*** Opening Material to process ***

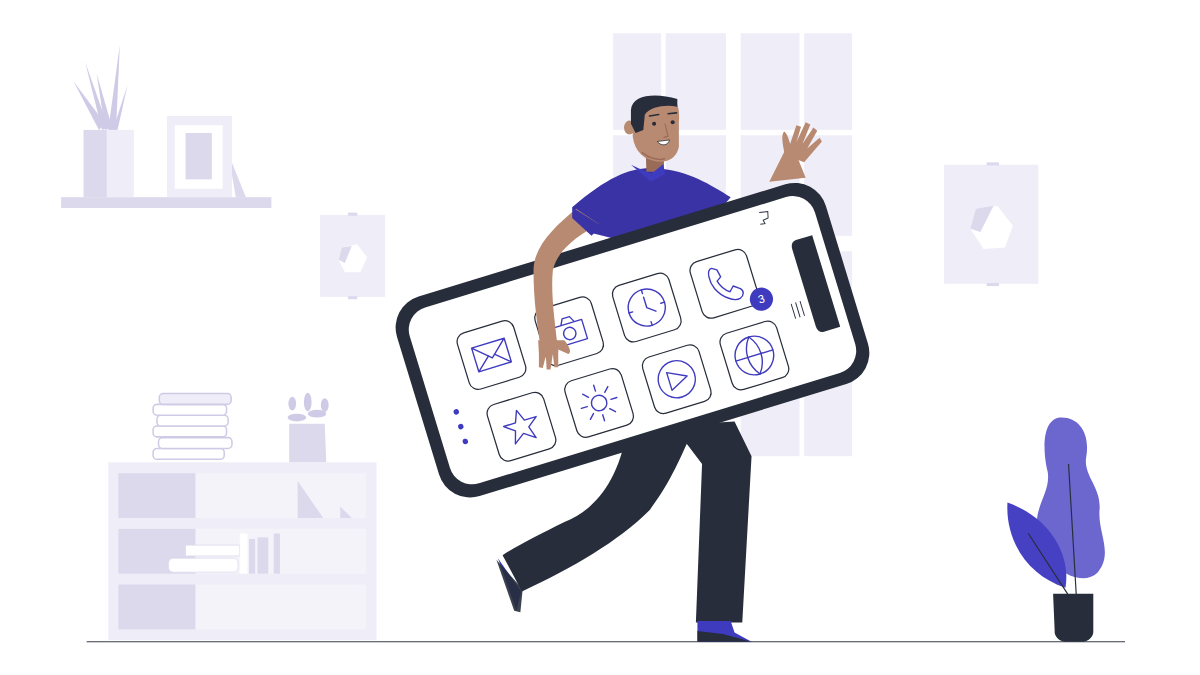
<!DOCTYPE html>
<html lang="en">
<head>
<meta charset="utf-8">
<title>Carrying the Apps</title>
<link rel="stylesheet" href="https://fonts.googleapis.com/css2?family=Inter&display=swap">
<style>
:root{
  --bg:#ffffff;
  --lav-light:#efedf7;
  --lav:#dcd9ed;
  --lav-mid:#cfcbe6;
  --ink:#272d3a;
  --blue:#3f3bbf;
  --shirt:#3a33a6;
  --skin:#b98a72;
  --skin-dark:#9a6c58;
  --leaf:#6c66cf;
  --leaf-dark:#4640c2;
  --line:#8a86b3;
}
html,body{margin:0;padding:0;width:1200px;height:675px;overflow:hidden;background:var(--bg);font-family:'Inter',sans-serif}
.stage{display:block;width:1200px;height:675px}
.icon-tile{fill:#fff;stroke:var(--ink);stroke-width:1.6}
.glyph{fill:none;stroke:var(--blue);stroke-width:1.8;stroke-linecap:round;stroke-linejoin:round}
</style>
</head>
<body>
<svg class="stage" viewBox="0 0 1552 873" preserveAspectRatio="xMidYMid slice" role="img" aria-label="A smiling man carries a giant smartphone full of app icons through a room">
  <defs>
    <rect id="tile" class="icon-tile" x="-38" y="-38" width="76" height="76" rx="12"/>
    <g id="poster-shape"><rect x="-42" y="-53" width="84" height="106" fill="var(--lav-light)"/><rect x="-6" y="-56" width="12" height="4" fill="var(--lav)"/><rect x="-6" y="52" width="12" height="4" fill="var(--lav)"/></g>
  </defs>

  <!-- room: window -->
  <g class="window" fill="var(--lav-light)">
    <rect x="793" y="43" width="62" height="125"/><rect x="861" y="43" width="78" height="125"/>
    <rect x="958" y="43" width="76" height="125"/><rect x="1040" y="43" width="62" height="125"/>
    <rect x="793" y="175" width="62" height="130"/><rect x="861" y="175" width="78" height="130"/>
    <rect x="958" y="175" width="76" height="130"/><rect x="1040" y="175" width="62" height="130"/>
    <rect x="958" y="325" width="76" height="265"/><rect x="1040" y="325" width="62" height="265"/>
  </g>

  <!-- wall shelf -->
  <g class="wall-shelf">
    <rect x="79" y="255" width="272" height="14" fill="var(--lav)"/>
    <g fill="var(--lav-mid)">
      <path d="M128 168 L95 105 L136 160Z"/><path d="M136 168 L125 95 L145 165Z"/><path d="M140 168 L155 58 L150 168Z"/><path d="M146 168 L165 110 L152 168Z"/><path d="M132 168 L110 80 L140 165Z"/>
    </g>
    <rect x="108" y="168" width="32" height="87" fill="var(--lav)"/><rect x="138" y="168" width="35" height="87" fill="var(--lav-light)"/>
    <path d="M295 198 L318 255 L305 255Z" fill="var(--lav)"/>
    <rect x="216" y="150" width="84" height="105" fill="var(--lav-light)"/>
    <rect x="226" y="162" width="62" height="82" fill="#fff"/>
    <rect x="240" y="172" width="34" height="60" fill="var(--lav)"/>
  </g>

  <!-- posters -->
  <use href="#poster-shape" x="456" y="331"/>
  <path d="M442 320 L462 316 L475 333 L466 352 L446 352 L438 336Z" fill="#fff"/><path d="M442 320 L455 318 L446 340 L438 336Z" fill="var(--lav)"/>
  <rect x="1221" y="213" width="122" height="154" fill="var(--lav-light)"/><rect x="1276" y="210" width="16" height="4" fill="var(--lav)"/><rect x="1276" y="366" width="16" height="4" fill="var(--lav)"/>
  <path d="M1262 270 L1290 266 L1310 292 L1300 320 L1272 322 L1255 296Z" fill="#fff"/><path d="M1262 270 L1285 266 L1268 300 L1255 296Z" fill="var(--lav)"/>

  <!-- bookcase -->
  <g class="bookcase">
    <rect x="140" y="598" width="347" height="230" fill="var(--lav-light)"/>
    <rect x="153" y="612" width="100" height="58" fill="var(--lav)"/><rect x="253" y="612" width="220" height="58" fill="#f4f3fa"/>
    <rect x="153" y="684" width="100" height="58" fill="var(--lav)"/><rect x="253" y="684" width="220" height="58" fill="#f4f3fa"/>
    <rect x="153" y="756" width="100" height="58" fill="var(--lav)"/><rect x="253" y="756" width="220" height="58" fill="#f4f3fa"/>
    <path d="M385 622 L418 670 L385 670Z" fill="var(--lav)"/><path d="M440 655 L455 670 L440 670Z" fill="var(--lav)"/>
    <rect x="218" y="722" width="90" height="18" rx="6" fill="#fff" stroke="var(--lav)"/><rect x="240" y="705" width="70" height="14" fill="#fff" stroke="var(--lav)"/>
    <rect x="310" y="690" width="10" height="52" fill="#fff"/><rect x="322" y="697" width="8" height="45" fill="var(--lav)"/><rect x="333" y="695" width="14" height="47" fill="var(--lav)"/><rect x="354" y="690" width="8" height="52" fill="var(--lav)"/>
  </g>
  <g class="book-stack" fill="#fff" stroke="var(--lav-mid)" stroke-width="2">
    <rect x="198" y="580" width="92" height="14" rx="5"/><rect x="205" y="566" width="95" height="14" rx="5"/><rect x="198" y="551" width="95" height="14" rx="5"/>
    <rect x="203" y="537" width="92" height="14" rx="5"/><rect x="198" y="523" width="95" height="14" rx="5"/><rect x="206" y="509" width="93" height="14" rx="5" fill="var(--lav-light)"/>
  </g>
  <g class="small-plant">
    <path d="M374 548 L420 548 L422 598 L374 598Z" fill="var(--lav)"/>
    <g fill="var(--lav-mid)"><ellipse cx="384" cy="540" rx="12" ry="5"/><ellipse cx="410" cy="535" rx="12" ry="5"/><ellipse cx="398" cy="520" rx="5" ry="12"/><ellipse cx="378" cy="522" rx="5" ry="9"/><ellipse cx="420" cy="524" rx="5" ry="9"/></g>
  </g>

  <!-- floor -->
  <line x1="112" y1="830" x2="1455" y2="830" stroke="var(--ink)" stroke-width="1.2"/>

  <!-- potted plant -->
  <g class="potted-plant">
    <path d="M1370 540 C1345 545 1350 590 1355 610 C1360 640 1330 660 1345 700 C1360 740 1400 760 1420 740 C1440 715 1420 690 1422 660 C1425 630 1400 615 1405 590 C1410 560 1395 538 1370 540Z" fill="var(--leaf)"/>
    <path d="M1303 650 C1300 700 1330 745 1378 760 C1385 720 1360 670 1303 650Z" fill="var(--leaf-dark)"/>
    <path d="M1382 600 L1392 770 M1330 690 L1382 770" stroke="var(--ink)" stroke-width="1.5" fill="none"/>
    <path d="M1362 768 L1414 768 L1414 815 A14 14 0 0 1 1400 830 L1378 830 A14 14 0 0 1 1364 815Z" fill="var(--ink)"/>
  </g>

  <!-- man: legs and raised arm behind phone -->
  <g class="man-back">
    <path d="M810 560 C800 620 770 660 730 675 C700 690 670 705 650 718 L675 765 C740 735 800 700 840 660 C870 620 880 590 895 560Z" fill="var(--ink)"/>
    <path d="M870 550 L908 600 L900 805 L960 805 L972 590 L950 545Z" fill="var(--ink)"/>
    <path d="M644 722 L674 765 L668 790 Z" fill="var(--blue)"/>
    <path d="M642 724 L665 790 L673 792 L676 762Z" fill="var(--ink)" opacity=".9"/>
    <path d="M902 803 L945 803 L950 818 L972 830 L902 830Z" fill="var(--blue)"/>
    <path d="M902 816 L935 820 L972 830 L902 830Z" fill="var(--ink)"/>
    <path d="M995 235 L1015 195 L1030 200 L1042 230Z" fill="var(--skin)"/>
    <path d="M1015 200 C1012 185 1010 175 1014 170 C1018 172 1020 180 1022 186 L1030 162 L1036 164 L1030 184 L1042 158 L1048 161 L1038 186 L1052 165 L1057 169 L1044 192 L1060 178 L1063 183 L1040 210Z" fill="var(--skin)"/>
    <path d="M740 268 C790 225 820 215 850 218 C890 220 920 240 945 255 L880 330 L760 300Z" fill="var(--shirt)"/>
    <path d="M835 190 L860 190 L858 222 L836 222Z" fill="var(--skin-dark)"/>
    <path d="M816 213 L842 225 L858 212 L860 225 L842 235Z" fill="var(--blue)"/>
  </g>

  <!-- head -->
  <g class="head">
    <path d="M818 140 C820 125 840 122 860 126 C875 128 880 135 878 160 L878 190 C875 205 862 212 845 208 C828 204 818 190 818 170Z" fill="var(--skin)"/>
    <ellipse cx="814" cy="165" rx="7" ry="9" fill="var(--skin)"/>
    <path d="M816 142 C818 122 848 120 876 128 L876 138 C860 135 842 138 834 148 L832 168 L822 172 L816 160Z" fill="var(--ink)"/>
    <circle cx="846" cy="160" r="2.6" fill="var(--ink)"/><circle cx="870" cy="158" r="2.6" fill="var(--ink)"/>
    <path d="M840 150 L852 148 M864 147 L875 146" stroke="var(--ink)" stroke-width="2" stroke-linecap="round"/>
    <path d="M860 160 L864 176 L858 178" stroke="var(--skin-dark)" stroke-width="1.5" fill="none"/>
    <path d="M850 183 C856 190 864 188 866 181Z" fill="#fff" stroke="var(--ink)" stroke-width="1"/>
    <path d="M830 197 C840 205 852 208 860 205" stroke="var(--skin-dark)" stroke-width="2" fill="none"/>
  </g>

  <!-- phone -->
  <g class="phone" transform="translate(818 440) rotate(-17)">
    <rect x="-290" y="-135" width="580" height="270" rx="42" fill="var(--ink)"/>
    <rect x="-274" y="-119" width="548" height="238" rx="30" fill="#fff"/>
    <path d="M240 -62 L262 -62 L262 62 L240 62 C235 62 232 58 232 52 L232 -52 C232 -58 235 -62 240 -62Z" fill="var(--ink)"/>
    <g fill="var(--blue)"><circle cx="-245" cy="22" r="3.5"/><circle cx="-245" cy="42" r="3.5"/><circle cx="-245" cy="62" r="3.5"/></g>
    <path d="M210 15 L210 35 M216 15 L216 35 M222 15 L222 35" stroke="var(--ink)" stroke-width="1.2"/>
    <path d="M205 -110 L216 -108 L214 -100 L207 -99 L208 -94 L202 -95" stroke="var(--ink)" stroke-width="1.2" fill="none"/>

    <g class="app-mail" transform="translate(-180 -35)"><use href="#tile"/><path class="glyph" d="M-22 -16 L22 -16 L22 16 L-22 16Z M-22 -16 L0 4 L22 -16 M-22 16 L-4 0 M22 16 L4 0"/></g>
    <g class="app-camera" transform="translate(-75 -35)"><use href="#tile"/><path class="glyph" d="M-20 -10 L20 -10 L20 16 L-20 16Z M-8 -10 L-4 -18 L6 -18 L10 -10"/><circle class="glyph" cx="0" cy="3" r="8"/></g>
    <g class="app-clock" transform="translate(30 -35)"><use href="#tile"/><circle class="glyph" r="24"/><path class="glyph" d="M0 0 L0 -14 M0 0 L10 8 M0 -24 L0 -19 M24 0 L19 0 M0 24 L0 19 M-24 0 L-19 0"/></g>
    <g class="app-call" transform="translate(135 -35)"><use href="#tile"/><path class="glyph" d="M-10 -24 C-18 -24 -18 -8 -14 2 C-8 16 6 26 14 24 C20 22 22 16 18 12 L10 6 L4 12 C-2 8 -6 2 -8 -6 L-2 -10 L-4 -20Z"/></g>
    <circle cx="175" cy="-2" r="15" fill="var(--blue)"/>
    <text x="175" y="3" text-anchor="middle" fill="#fff" font-size="14" font-family="'Inter',sans-serif">3</text>

    <g class="app-star" transform="translate(-170 65)"><use href="#tile"/><path class="glyph" d="M0 -22 L6 -7 L22 -7 L9 3 L14 19 L0 9 L-14 19 L-9 3 L-22 -7 L-6 -7Z"/></g>
    <g class="app-weather" transform="translate(-65 65)"><use href="#tile"/><circle class="glyph" r="10"/><path class="glyph" d="M0 -16 L0 -24 M0 16 L0 24 M16 0 L24 0 M-16 0 L-24 0 M11 11 L17 17 M-11 -11 L-17 -17 M11 -11 L17 -17 M-11 11 L-17 17"/></g>
    <g class="app-play" transform="translate(40 65)"><use href="#tile"/><circle class="glyph" r="24"/><path class="glyph" d="M-10 -12 L14 0 L-10 12Z"/></g>
    <g class="app-browser" transform="translate(145 65)"><use href="#tile"/><circle class="glyph" r="25"/><path class="glyph" d="M-25 0 L25 0 M0 -25 C-12 -10 -12 10 0 25 M0 -25 C12 -10 12 10 0 25"/></g>
  </g>

  <!-- arm resting over the phone -->
  <g class="man-front-arm">
    <path d="M745 270 C715 295 690 320 690 350 C690 390 695 420 700 455 L722 455 C718 420 712 380 715 350 C720 325 745 305 775 290Z" fill="var(--skin)"/>
    <path d="M740 268 L778 292 L765 305 L740 282Z" fill="var(--shirt)"/>
    <path d="M696 440 L730 440 C736 448 740 455 735 458 L722 452 L722 475 L717 475 L715 458 L712 478 L707 478 L706 460 L702 476 L697 475 L697 458Z" fill="var(--skin)"/>
  </g>
</svg>
</body>
</html>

*** Closing Material to process ***

What you have to do :: The answer must be the line containing "440 L730 440" and every line after it to the end of the data, exactly as written.

Solution to the problem ::
    <path d="M696 440 L730 440 C736 448 740 455 735 458 L722 452 L722 475 L717 475 L715 458 L712 478 L707 478 L706 460 L702 476 L697 475 L697 458Z" fill="var(--skin)"/>
  </g>
</svg>
</body>
</html>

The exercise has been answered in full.